Records from a data collection:
○ ○ ○ ○
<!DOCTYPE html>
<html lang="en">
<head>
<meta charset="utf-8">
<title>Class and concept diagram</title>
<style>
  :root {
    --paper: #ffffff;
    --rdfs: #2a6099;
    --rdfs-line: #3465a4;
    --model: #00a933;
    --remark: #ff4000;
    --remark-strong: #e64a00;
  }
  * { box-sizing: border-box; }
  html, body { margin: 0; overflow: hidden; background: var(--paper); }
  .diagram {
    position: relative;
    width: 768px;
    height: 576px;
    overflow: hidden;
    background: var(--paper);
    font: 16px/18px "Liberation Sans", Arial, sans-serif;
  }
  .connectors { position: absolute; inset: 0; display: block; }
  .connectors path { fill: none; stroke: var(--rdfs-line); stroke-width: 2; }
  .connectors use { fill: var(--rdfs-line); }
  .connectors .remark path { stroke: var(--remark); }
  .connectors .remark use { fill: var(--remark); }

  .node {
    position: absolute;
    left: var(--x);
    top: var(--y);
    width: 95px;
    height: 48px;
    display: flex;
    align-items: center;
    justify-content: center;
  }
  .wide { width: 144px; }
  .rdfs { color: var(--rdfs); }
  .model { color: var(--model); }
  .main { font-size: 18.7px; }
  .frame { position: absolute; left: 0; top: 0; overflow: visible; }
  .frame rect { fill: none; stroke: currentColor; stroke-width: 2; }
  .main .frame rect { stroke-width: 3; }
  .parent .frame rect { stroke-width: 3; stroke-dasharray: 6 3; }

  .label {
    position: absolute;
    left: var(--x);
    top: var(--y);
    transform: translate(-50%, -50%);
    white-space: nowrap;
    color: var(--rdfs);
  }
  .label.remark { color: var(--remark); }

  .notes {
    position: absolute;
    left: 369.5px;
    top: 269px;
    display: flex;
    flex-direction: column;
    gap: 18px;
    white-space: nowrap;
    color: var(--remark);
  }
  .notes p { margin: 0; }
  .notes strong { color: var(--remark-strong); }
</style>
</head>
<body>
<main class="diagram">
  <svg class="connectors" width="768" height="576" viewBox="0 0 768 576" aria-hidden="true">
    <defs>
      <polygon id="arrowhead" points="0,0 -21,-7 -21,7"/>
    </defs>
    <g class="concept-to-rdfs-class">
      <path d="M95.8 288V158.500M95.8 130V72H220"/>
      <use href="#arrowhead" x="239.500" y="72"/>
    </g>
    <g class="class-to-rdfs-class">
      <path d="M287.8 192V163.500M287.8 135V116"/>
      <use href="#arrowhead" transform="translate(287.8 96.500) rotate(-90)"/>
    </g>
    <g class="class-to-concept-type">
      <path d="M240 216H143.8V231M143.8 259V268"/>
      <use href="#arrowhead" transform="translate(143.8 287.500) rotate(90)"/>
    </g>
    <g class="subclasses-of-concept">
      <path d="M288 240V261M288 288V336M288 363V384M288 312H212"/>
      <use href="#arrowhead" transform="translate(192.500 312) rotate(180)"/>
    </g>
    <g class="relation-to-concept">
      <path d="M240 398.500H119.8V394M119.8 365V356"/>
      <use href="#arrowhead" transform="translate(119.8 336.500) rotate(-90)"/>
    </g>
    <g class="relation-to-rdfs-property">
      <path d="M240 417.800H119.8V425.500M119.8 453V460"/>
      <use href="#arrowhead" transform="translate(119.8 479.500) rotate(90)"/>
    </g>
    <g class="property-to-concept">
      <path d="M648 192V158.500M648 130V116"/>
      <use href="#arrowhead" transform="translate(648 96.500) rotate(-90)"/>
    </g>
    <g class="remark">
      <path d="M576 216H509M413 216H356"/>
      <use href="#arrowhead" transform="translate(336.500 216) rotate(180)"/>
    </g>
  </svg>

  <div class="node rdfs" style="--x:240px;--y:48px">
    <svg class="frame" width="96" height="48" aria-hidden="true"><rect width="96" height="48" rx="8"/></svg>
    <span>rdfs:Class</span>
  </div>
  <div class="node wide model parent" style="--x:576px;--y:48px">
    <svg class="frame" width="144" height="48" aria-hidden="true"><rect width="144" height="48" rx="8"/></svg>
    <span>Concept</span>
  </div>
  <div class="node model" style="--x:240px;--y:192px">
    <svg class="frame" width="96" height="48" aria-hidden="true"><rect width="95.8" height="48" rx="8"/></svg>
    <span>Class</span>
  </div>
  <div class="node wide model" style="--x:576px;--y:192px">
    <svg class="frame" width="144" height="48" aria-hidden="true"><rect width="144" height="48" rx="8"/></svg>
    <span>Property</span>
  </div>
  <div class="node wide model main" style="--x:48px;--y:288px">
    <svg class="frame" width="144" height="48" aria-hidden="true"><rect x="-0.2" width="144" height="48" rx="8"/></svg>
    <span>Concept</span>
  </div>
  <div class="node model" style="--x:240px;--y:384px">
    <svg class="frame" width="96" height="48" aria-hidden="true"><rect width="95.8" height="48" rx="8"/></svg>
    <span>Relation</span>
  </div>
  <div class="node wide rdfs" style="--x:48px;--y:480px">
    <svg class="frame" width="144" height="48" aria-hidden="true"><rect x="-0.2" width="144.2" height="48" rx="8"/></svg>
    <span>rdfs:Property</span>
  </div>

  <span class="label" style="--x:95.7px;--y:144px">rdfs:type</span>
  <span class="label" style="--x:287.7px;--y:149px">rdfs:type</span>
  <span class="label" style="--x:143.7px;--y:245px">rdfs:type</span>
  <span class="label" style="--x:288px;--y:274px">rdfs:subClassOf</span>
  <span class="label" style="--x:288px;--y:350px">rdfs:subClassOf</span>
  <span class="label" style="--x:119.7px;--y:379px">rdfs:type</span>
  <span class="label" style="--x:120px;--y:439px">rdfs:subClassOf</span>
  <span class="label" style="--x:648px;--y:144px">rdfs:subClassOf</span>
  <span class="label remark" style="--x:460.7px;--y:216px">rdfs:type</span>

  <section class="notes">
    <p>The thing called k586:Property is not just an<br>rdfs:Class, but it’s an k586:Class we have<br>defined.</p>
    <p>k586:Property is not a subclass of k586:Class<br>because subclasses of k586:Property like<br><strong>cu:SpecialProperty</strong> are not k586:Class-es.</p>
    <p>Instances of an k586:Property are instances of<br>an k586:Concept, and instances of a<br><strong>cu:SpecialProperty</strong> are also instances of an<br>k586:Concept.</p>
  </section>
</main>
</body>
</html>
○ ○ ○ ○
● **YOUR ASSIGNMENT**:
Word for word, repeat every entry listed above.

● **SOLUTION BELOW**:
<!DOCTYPE html>
<html lang="en">
<head>
<meta charset="utf-8">
<title>Class and concept diagram</title>
<style>
  :root {
    --paper: #ffffff;
    --rdfs: #2a6099;
    --rdfs-line: #3465a4;
    --model: #00a933;
    --remark: #ff4000;
    --remark-strong: #e64a00;
  }
  * { box-sizing: border-box; }
  html, body { margin: 0; overflow: hidden; background: var(--paper); }
  .diagram {
    position: relative;
    width: 768px;
    height: 576px;
    overflow: hidden;
    background: var(--paper);
    font: 16px/18px "Liberation Sans", Arial, sans-serif;
  }
  .connectors { position: absolute; inset: 0; display: block; }
  .connectors path { fill: none; stroke: var(--rdfs-line); stroke-width: 2; }
  .connectors use { fill: var(--rdfs-line); }
  .connectors .remark path { stroke: var(--remark); }
  .connectors .remark use { fill: var(--remark); }

  .node {
    position: absolute;
    left: var(--x);
    top: var(--y);
    width: 95px;
    height: 48px;
    display: flex;
    align-items: center;
    justify-content: center;
  }
  .wide { width: 144px; }
  .rdfs { color: var(--rdfs); }
  .model { color: var(--model); }
  .main { font-size: 18.7px; }
  .frame { position: absolute; left: 0; top: 0; overflow: visible; }
  .frame rect { fill: none; stroke: currentColor; stroke-width: 2; }
  .main .frame rect { stroke-width: 3; }
  .parent .frame rect { stroke-width: 3; stroke-dasharray: 6 3; }

  .label {
    position: absolute;
    left: var(--x);
    top: var(--y);
    transform: translate(-50%, -50%);
    white-space: nowrap;
    color: var(--rdfs);
  }
  .label.remark { color: var(--remark); }

  .notes {
    position: absolute;
    left: 369.5px;
    top: 269px;
    display: flex;
    flex-direction: column;
    gap: 18px;
    white-space: nowrap;
    color: var(--remark);
  }
  .notes p { margin: 0; }
  .notes strong { color: var(--remark-strong); }
</style>
</head>
<body>
<main class="diagram">
  <svg class="connectors" width="768" height="576" viewBox="0 0 768 576" aria-hidden="true">
    <defs>
      <polygon id="arrowhead" points="0,0 -21,-7 -21,7"/>
    </defs>
    <g class="concept-to-rdfs-class">
      <path d="M95.8 288V158.500M95.8 130V72H220"/>
      <use href="#arrowhead" x="239.500" y="72"/>
    </g>
    <g class="class-to-rdfs-class">
      <path d="M287.8 192V163.500M287.8 135V116"/>
      <use href="#arrowhead" transform="translate(287.8 96.500) rotate(-90)"/>
    </g>
    <g class="class-to-concept-type">
      <path d="M240 216H143.8V231M143.8 259V268"/>
      <use href="#arrowhead" transform="translate(143.8 287.500) rotate(90)"/>
    </g>
    <g class="subclasses-of-concept">
      <path d="M288 240V261M288 288V336M288 363V384M288 312H212"/>
      <use href="#arrowhead" transform="translate(192.500 312) rotate(180)"/>
    </g>
    <g class="relation-to-concept">
      <path d="M240 398.500H119.8V394M119.8 365V356"/>
      <use href="#arrowhead" transform="translate(119.8 336.500) rotate(-90)"/>
    </g>
    <g class="relation-to-rdfs-property">
      <path d="M240 417.800H119.8V425.500M119.8 453V460"/>
      <use href="#arrowhead" transform="translate(119.8 479.500) rotate(90)"/>
    </g>
    <g class="property-to-concept">
      <path d="M648 192V158.500M648 130V116"/>
      <use href="#arrowhead" transform="translate(648 96.500) rotate(-90)"/>
    </g>
    <g class="remark">
      <path d="M576 216H509M413 216H356"/>
      <use href="#arrowhead" transform="translate(336.500 216) rotate(180)"/>
    </g>
  </svg>

  <div class="node rdfs" style="--x:240px;--y:48px">
    <svg class="frame" width="96" height="48" aria-hidden="true"><rect width="96" height="48" rx="8"/></svg>
    <span>rdfs:Class</span>
  </div>
  <div class="node wide model parent" style="--x:576px;--y:48px">
    <svg class="frame" width="144" height="48" aria-hidden="true"><rect width="144" height="48" rx="8"/></svg>
    <span>Concept</span>
  </div>
  <div class="node model" style="--x:240px;--y:192px">
    <svg class="frame" width="96" height="48" aria-hidden="true"><rect width="95.8" height="48" rx="8"/></svg>
    <span>Class</span>
  </div>
  <div class="node wide model" style="--x:576px;--y:192px">
    <svg class="frame" width="144" height="48" aria-hidden="true"><rect width="144" height="48" rx="8"/></svg>
    <span>Property</span>
  </div>
  <div class="node wide model main" style="--x:48px;--y:288px">
    <svg class="frame" width="144" height="48" aria-hidden="true"><rect x="-0.2" width="144" height="48" rx="8"/></svg>
    <span>Concept</span>
  </div>
  <div class="node model" style="--x:240px;--y:384px">
    <svg class="frame" width="96" height="48" aria-hidden="true"><rect width="95.8" height="48" rx="8"/></svg>
    <span>Relation</span>
  </div>
  <div class="node wide rdfs" style="--x:48px;--y:480px">
    <svg class="frame" width="144" height="48" aria-hidden="true"><rect x="-0.2" width="144.2" height="48" rx="8"/></svg>
    <span>rdfs:Property</span>
  </div>

  <span class="label" style="--x:95.7px;--y:144px">rdfs:type</span>
  <span class="label" style="--x:287.7px;--y:149px">rdfs:type</span>
  <span class="label" style="--x:143.7px;--y:245px">rdfs:type</span>
  <span class="label" style="--x:288px;--y:274px">rdfs:subClassOf</span>
  <span class="label" style="--x:288px;--y:350px">rdfs:subClassOf</span>
  <span class="label" style="--x:119.7px;--y:379px">rdfs:type</span>
  <span class="label" style="--x:120px;--y:439px">rdfs:subClassOf</span>
  <span class="label" style="--x:648px;--y:144px">rdfs:subClassOf</span>
  <span class="label remark" style="--x:460.7px;--y:216px">rdfs:type</span>

  <section class="notes">
    <p>The thing called k586:Property is not just an<br>rdfs:Class, but it’s an k586:Class we have<br>defined.</p>
    <p>k586:Property is not a subclass of k586:Class<br>because subclasses of k586:Property like<br><strong>cu:SpecialProperty</strong> are not k586:Class-es.</p>
    <p>Instances of an k586:Property are instances of<br>an k586:Concept, and instances of a<br><strong>cu:SpecialProperty</strong> are also instances of an<br>k586:Concept.</p>
  </section>
</main>
</body>
</html>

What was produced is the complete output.